The illumination mission doubled as a training session for one of the crew members. As the aircraft reached its cruising altitude, the three Marines in the back of the KC-130J donned parachutes as a precautionary measure and lowered the ramp in order to wedge the flare chute between the door and ramp.

“I was learning how to do battlefield illuminations,” said Cpl. Jacob Hall, a KC-130J crew chief with VMGR-352, and a 20-year-old native of Potterville, Michigan. “I learned how to (properly) set the timers on flares, load the flares and then push them out of the plane.”

In order to prep the flares the Marines must set each of the timers to correlate to a distance the flare will fall before igniting in the night sky. The Marines set the timers before take-off, while still steady on the ground, ensuring the only steps they need to take in the air are loading the chute and pushing flares out of the plane.

“If I set the timer to 1,000, the flare will fall 1,000 feet and at that time the timer on the top will unlock, a spring will push the timer off and allow the parachute to deploy. The force of the parachute deployment then ignites the flare,” said Sgt. Christopher Weins, a loadmaster with VMGR-352, and a 25-year-old native of Littleton, Colorado. “Depending on if it is an overt or covert (infrared light) flare, it will be lit for 4 or 7 minutes, respectively. At the end of that time an explosive bolt destroys one of the parachute cables causing the parachute to collapse and clear the airspace for other air traffic.”

Just moments after dropping the last flare and watching it brighten the Afghan night, the pilots turned their KC-130J toward Camp Bastion. 

This detachment of Marines from VMGR-352 is at the beginning of its deployment aboard Camp Bastion and is excited to serve in support of Operation Enduring Freedom.

“So far, we’ve done well,” said Rutter, a 29-year-old native of Lancaster, Ohio. “For Marine Corps aviation, we’re a small community, but we have a lot to offer to the Marine Air Ground Task Force. Our detachment will (continue) to do really well.
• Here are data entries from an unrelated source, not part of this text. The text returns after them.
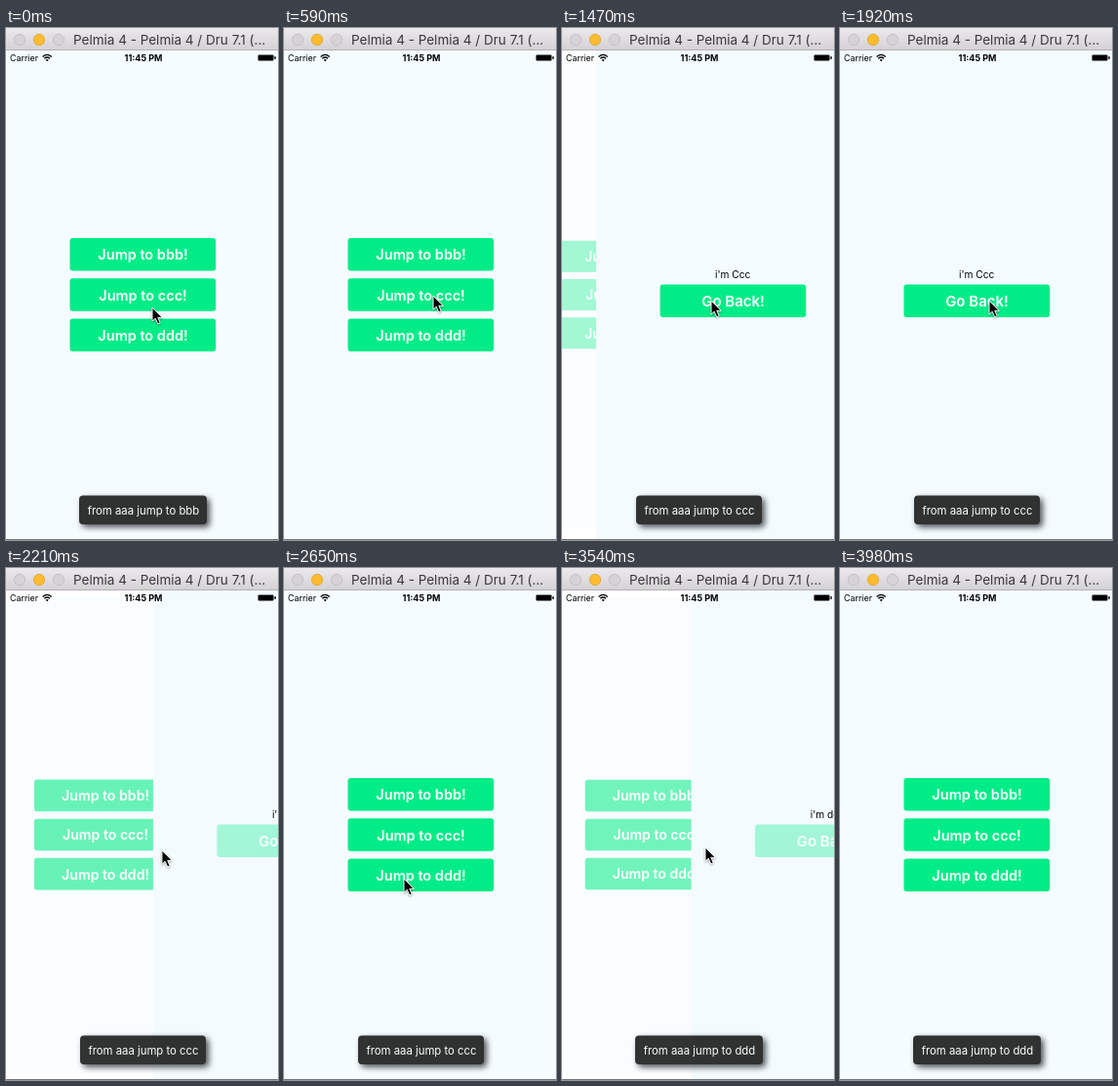
These frames come from a looping animation (279 by 524 pixels, 4.13 s). An HTML page:

```html
<!DOCTYPE html>
<html lang="en">
<head>
<meta charset="utf-8">
<title>Page jumps</title>
<style>
  html, body { margin: 0; width: 100%; height: 100%; overflow: hidden; background: #fff; }
  svg { display: block; width: 100vw; height: 100vh; font-family: Inter, Roboto, sans-serif; }
  .mid { text-anchor: middle; }
  .btn rect { fill: #00ec87; }
  .btn text { fill: #fff; font-weight: 600; text-anchor: middle; }
  .toast { filter: drop-shadow(3px 3px 3.2px rgba(0, 0, 0, .85)); }
  .toast text { fill: #fff; font-size: 11.35px; text-anchor: middle; }
</style>
</head>
<body>
<svg viewBox="0 0 279 524">
  <defs>
    <linearGradient id="bar" x2="0" y2="1">
      <stop stop-color="#ebe9eb"/>
      <stop offset="1" stop-color="#d3d1d3"/>
    </linearGradient>
  </defs>
  <rect width="279" height="524" fill="#fff"/>
  <g id="home"><rect y="23" width="279" height="501" fill="#f5fcff"/></g>
  <g id="page">
    <rect y="23" width="279" height="501" fill="#f3fbff"/>
    <text id="label" class="mid" x="140.2" y="256" font-size="10.2"></text>
  </g>
  <g id="toasts"></g>
  <rect y="523" width="279" height="1" fill="#777"/>

  <g id="status">
    <text x="4" y="34" font-size="8.9">Carrier</text>
    <g fill="none" stroke="#000" stroke-width="1.3">
      <path d="M37.6 29.4q4.6-4 9.2 0M39.3 31.2q2.9-2.4 5.8 0"/>
    </g>
    <path d="M40.6 32.6q1.6-1.2 3.2 0l-1.6 1.7z"/>
    <text class="mid" x="141" y="34" font-size="9" font-weight="700">11:45 PM</text>
    <rect x="258.5" y="27.5" width="16" height="6" rx="1"/>
    <rect x="275.3" y="29" width="1.5" height="3" rx=".7"/>
  </g>
  <g id="window">
    <rect width="279" height="23" fill="url(#bar)"/>
    <rect y="22" width="279" height="1" fill="#b5b3b5"/>
    <circle cx="14" cy="12" r="5.7" fill="#d5d3d5" stroke="#bfbdbf" stroke-width=".8"/>
    <circle cx="34" cy="12" r="5.7" fill="#fdbc2e" stroke="#e0a030" stroke-width=".8"/>
    <circle cx="54" cy="12" r="5.7" fill="#d5d3d5" stroke="#bfbdbf" stroke-width=".8"/>
    <text x="69" y="17" font-size="13.5" fill="#3a383a">Pelmia 4 - Pelmia 4 / Dru 7.1 (...</text>
  </g>
  <path id="cursor" d="M0 0v14.2l3.2-3 2.5 5.6 2.5-1.1-2.4-5.4h4.6z"
        stroke="#fff" stroke-width="1" style="filter: drop-shadow(0 1px 1px rgba(0,0,0,.35))"/>
</svg>
<script>
const LOOP = 4130, STEP = 147.5, LAST = 27;
const PUSH = [1331, 2862], POP = [2140, 3476];
const $ = id => document.getElementById(id);

function add(parent, tag, attrs, text) {
  const el = document.createElementNS('http://www.w3.org/2000/svg', tag);
  for (const key in attrs) el.setAttribute(key, attrs[key]);
  if (text) el.textContent = text;
  return parent.appendChild(el);
}

function button(parent, y, text, size) {
  const g = add(parent, 'g', { class: 'btn' });
  add(g, 'rect', { x: 65.5, y, width: 149.7, height: 33.5, rx: 3 });
  add(g, 'text', { x: 140.5, y: y + 22.4, 'font-size': size }, text);
  return g;
}

function toast(name, width) {
  const g = add($('toasts'), 'g', { class: 'toast' });
  add(g, 'rect', { x: 140.5 - width / 2, y: 478.5, width, height: 29.5, rx: 4 });
  add(g, 'text', { x: 141, y: 497.6 }, 'from aaa jump to ' + name);
  return g;
}

const jumps = ['bbb', 'ccc', 'ddd'].map((name, i) =>
  button($('home'), 215 + i * 41.2, `Jump to ${name}!`, 14.5));
const back = button($('page'), 262.6, 'Go Back!', 15);

// Each toast: element, fade-in start, fade-out start
const toasts = [
  [toast('bbb', 131), -500, 270],
  [toast('ccc', 129), PUSH[0], 3190],
  [toast('ddd', 131), PUSH[1], 9999],
];

// Pointer path: time, x, y
const path = [
  [0, 150, 286], [300, 156, 253], [590, 153, 274], [740, 153, 279],
  [2065, 153, 279], [2212, 160, 289], [2500, 126, 316], [2655, 123, 318],
  [2810, 123, 319], [2950, 136, 296], [3097, 146, 278], [3476, 146, 278],
  [3540, 147, 286], [3835, 153, 505], [3960, 150, 545],
];

const clamp = v => Math.max(0, Math.min(1, v));

function pointer(t) {
  const i = path.findIndex(p => p[0] > t);
  if (i < 0) return path[path.length - 1].slice(1);
  const [a, b] = [path[i - 1], path[i]];
  const k = (t - a[0]) / (b[0] - a[0]);
  return [a[1] + (b[1] - a[1]) * k, a[2] + (b[2] - a[2]) * k];
}

// Critically damped spring from 0 to 1
function spring(ms) {
  const x = Math.max(0, ms) * 0.025;
  return 1 - (1 + x) * Math.exp(-x);
}

// Touch feedback: dims on press, restored after release
function touch(t, from, to, first, then) {
  if (t < from || t > to) return 1;
  return t < from + 120 ? first : then;
}

function draw(t) {
  const n = t < 2700 ? 0 : 1;
  let p = spring(t - PUSH[n]) - spring(t - POP[n]);
  if (p < 0.004) p = 0;

  $('home').setAttribute('transform',
    `translate(${139.5 - 83.7 * p} 273.5) scale(${1 - 0.054 * p}) translate(-139.5 -273.5)`);
  $('home').setAttribute('opacity', 1 - 0.7 * p ** 0.7);
  $('page').setAttribute('transform', `translate(${279 * (1 - p)} 0)`);
  $('label').textContent = n ? "i'm ddd" : "i'm Ccc";

  jumps[1].setAttribute('opacity', touch(t, 1170, 1400, 0.42, 0.25));
  jumps[2].setAttribute('opacity', touch(t, 2790, 2900, 0.42, 0.25));
  back.setAttribute('opacity',
    Math.min(touch(t, 2055, 2450, 0.25, 0.33), touch(t, 3385, 3750, 0.25, 0.33)));

  for (const [el, start, end] of toasts) {
    const fade = clamp((t - start) / 140) * (1 - clamp((t - end) / 180));
    el.setAttribute('opacity', 0.8 * fade);
  }
  $('cursor').setAttribute('transform', `translate(${pointer(t)})`);
}

function tick() {
  const t = performance.now() % LOOP;
  draw(Math.min(LAST, Math.floor((t + 10) / STEP)) * STEP);
  requestAnimationFrame(tick);
}
tick();
</script>
</body>
</html>
```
We have really good senior leadership and good Marines. Overall morale is high. It’s an honor to be able to serve with these Marines, and it’s good to be able to do one more detachment here.”